Our Operant Behavior
In some ways operant behaviors are the most important of all of our behaviors. We will therefore discuss operant behavior first. A good general way to identify which of our many behaviors is operant is to identify its physiological roots. Operant behavior is influenced by our central nervous system (our brain and spinal chord) and it is executed by thinking and/or by moving. This may sound simple, but of course, it is not. We use movement to talk, write, send email, to make and rear children, and to make war, etc. Movements require the use our skeletal (striped) muscles, which involves so much of our operant behavior.
The Simple Contingency
A simple contingency (con-tin-gin-see) only specifies that one thing must happen (a specific behavior) before another thing happens (a consequence). It includes only a behavior and a consequence.
So, for example, if you want the door to open, you must turn the knob and pull or push. If you want a home loan you must select a mortgage company and make-out an application. The door is likely to open and the loan likely to be granted, contingent upon your doing the appropriate behavior. Similarly, a child may learn to make a polite request because that gets him what he wants. Or, a child may learn to throw a temper tantrum because that gets him what he wants.
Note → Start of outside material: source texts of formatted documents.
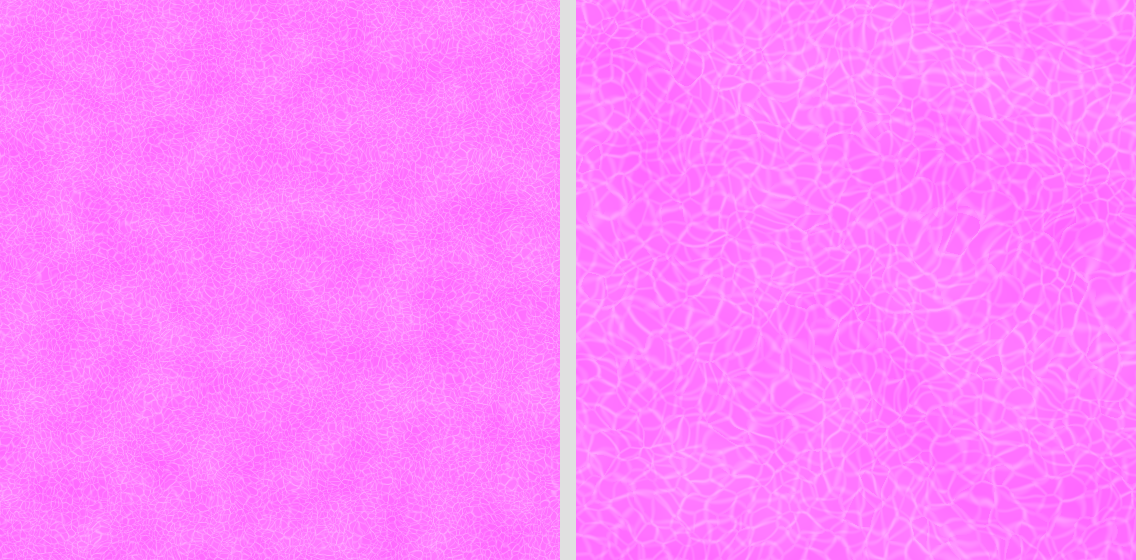
Left: the whole. Right: its middle third, enlarged.
Reproduce this texture procedurally as a three.js fragment shader.

```glsl
// Pink tissue: a fine web of pale crinkled fibres over soft mottled clouds.
varying vec2 vUv;

const vec3 DEEP_PINK = vec3(1.0, 0.449, 1.0);  // cell interior
const vec3 PALE_PINK = vec3(1.0, 0.620, 1.0);  // densest fibres
const float COARSE_CELLS = 68.0;   // web cells across the canvas
const float FINE_CELLS = 93.0;
const float FIBRE_WIDTH = 0.17;    // half width in cell units, soft falloff
const float FIBRE_GAIN = 0.52;     // strength of each web layer
const float CLOUD_SCALE = 12.0;    // mottling features across the canvas
const float CLOUD_GAIN = 0.85;
const float WARP_SCALE = 10.0;
const float WARP_AMOUNT = 0.035;   // stretches and bends the webs
const float TAU = 6.2831853;

vec2 hash2(vec2 p) {
  vec3 q = fract(p.xyx * vec3(0.1031, 0.1030, 0.0973));
  q += dot(q, q.yzx + 33.33);
  return fract((q.xx + q.yz) * q.zy);
}

// Dot product of a lattice corner's random unit gradient with the offset
float cornerSlope(vec2 corner, vec2 offset) {
  float angle = TAU * hash2(corner).x;
  return dot(vec2(cos(angle), sin(angle)), offset);
}

float gradientNoise(vec2 p) {
  vec2 i = floor(p);
  vec2 f = p - i;
  vec2 u = f * f * f * (f * (f * 6.0 - 15.0) + 10.0);
  vec2 e = vec2(1.0, 0.0);
  float low = mix(cornerSlope(i, f), cornerSlope(i + e, f - e), u.x);
  float high = mix(cornerSlope(i + e.yx, f - e.yx),
                   cornerSlope(i + e.xx, f - e.xx), u.x);
  return mix(low, high, u.y);
}

float fbm(vec2 p) {
  float sum = 0.0;
  float amplitude = 0.5;
  for (int octave = 0; octave < 4; octave++) {
    sum += amplitude * gradientNoise(p);
    p = mat2(1.6, 1.2, -1.2, 1.6) * p + 17.3;
    amplitude *= 0.55;
  }
  return sum;
}

// Soft lines along the borders between irregular cells
float fibreWeb(vec2 p) {
  vec2 cell = floor(p);
  vec2 f = p - cell;
  vec2 nearest = vec2(8.0);
  vec2 second = vec2(8.0);
  for (int y = -1; y <= 1; y++) {
    for (int x = -1; x <= 1; x++) {
      vec2 g = vec2(float(x), float(y));
      vec2 r = g + hash2(cell + g) - f;
      float d = dot(r, r);
      if (d < dot(nearest, nearest)) {
        second = nearest;
        nearest = r;
      } else if (d < dot(second, second)) {
        second = r;
      }
    }
  }
  vec2 across = second - nearest;
  float border = dot(0.5 * (nearest + second), across)
               / max(length(across), 0.001);
  return 1.0 - smoothstep(0.0, FIBRE_WIDTH, border);
}

void main() {
  // Bend the sheet so that cells stretch and bunch together
  vec2 bend = vec2(fbm(vUv * WARP_SCALE + 31.0), fbm(vUv * WARP_SCALE + 73.0));
  vec2 sheet = vUv + WARP_AMOUNT * bend;

  // Two overlapping webs, each fading in and out along its fibres
  float fade = 1.0 + 0.8 * gradientNoise(vUv * COARSE_CELLS * 0.6 + 5.0);
  float web = fibreWeb(sheet * COARSE_CELLS + 11.0) * fade;
  web += fibreWeb(mat2(0.8, 0.6, -0.6, 0.8) * sheet * FINE_CELLS + 207.0)
       * (2.0 - fade);

  float clouds = fbm(sheet * CLOUD_SCALE + 50.0);
  float tone = FIBRE_GAIN * web + CLOUD_GAIN * clouds;
  gl_FragColor = vec4(mix(DEEP_PINK, PALE_PINK, tone), 1.0);
}
```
A more complicated contingency involves three separate things. This is called the three-term-contingency and it involves 1. the situation or events that happen before a behavior, 2. the behavior, and 2. the consequence. Operant behavior takes place in the real world in countless fluid ways. But all operant behavior can easily be seen in this before, behavior, and after context. From birth to death we are immersed in a universe of three-term-contingencies. Again, the three parts to the world of our operant thoughts and actions are.
1. The stimuli or cues from our environment that precede our actions.
2. Our specific behaviors or actions in the presence of those stimuli or cues.
3. The consequences of our actions that may strengthen or weaken the probability that we will do those actions again in the future.
Human operant behavior changes as its physical and social environment changes and as the consequences of behavior change. We should not miss the fact that normally the most skilled sailors live by the sea, the best trackers and hunters live in the forest, and the best mountain climbers live in the mountains. When people in these environments behave effectively they are rewarded: they eat well and prosper. If they fail to do so, they may perish.
It took a detailed scientific analysis, based upon E. L. Thorndike’s (1987) Law of Effect, to understand and appreciate how the environment shapes our behavior into complex bundles of actions that are both common among most everyone and also those that are unique to each of us. The law of effect relates to operant behavior and, as you may recall, it simply states that consequences control operant behavior.
Dr. Tom 4/21/10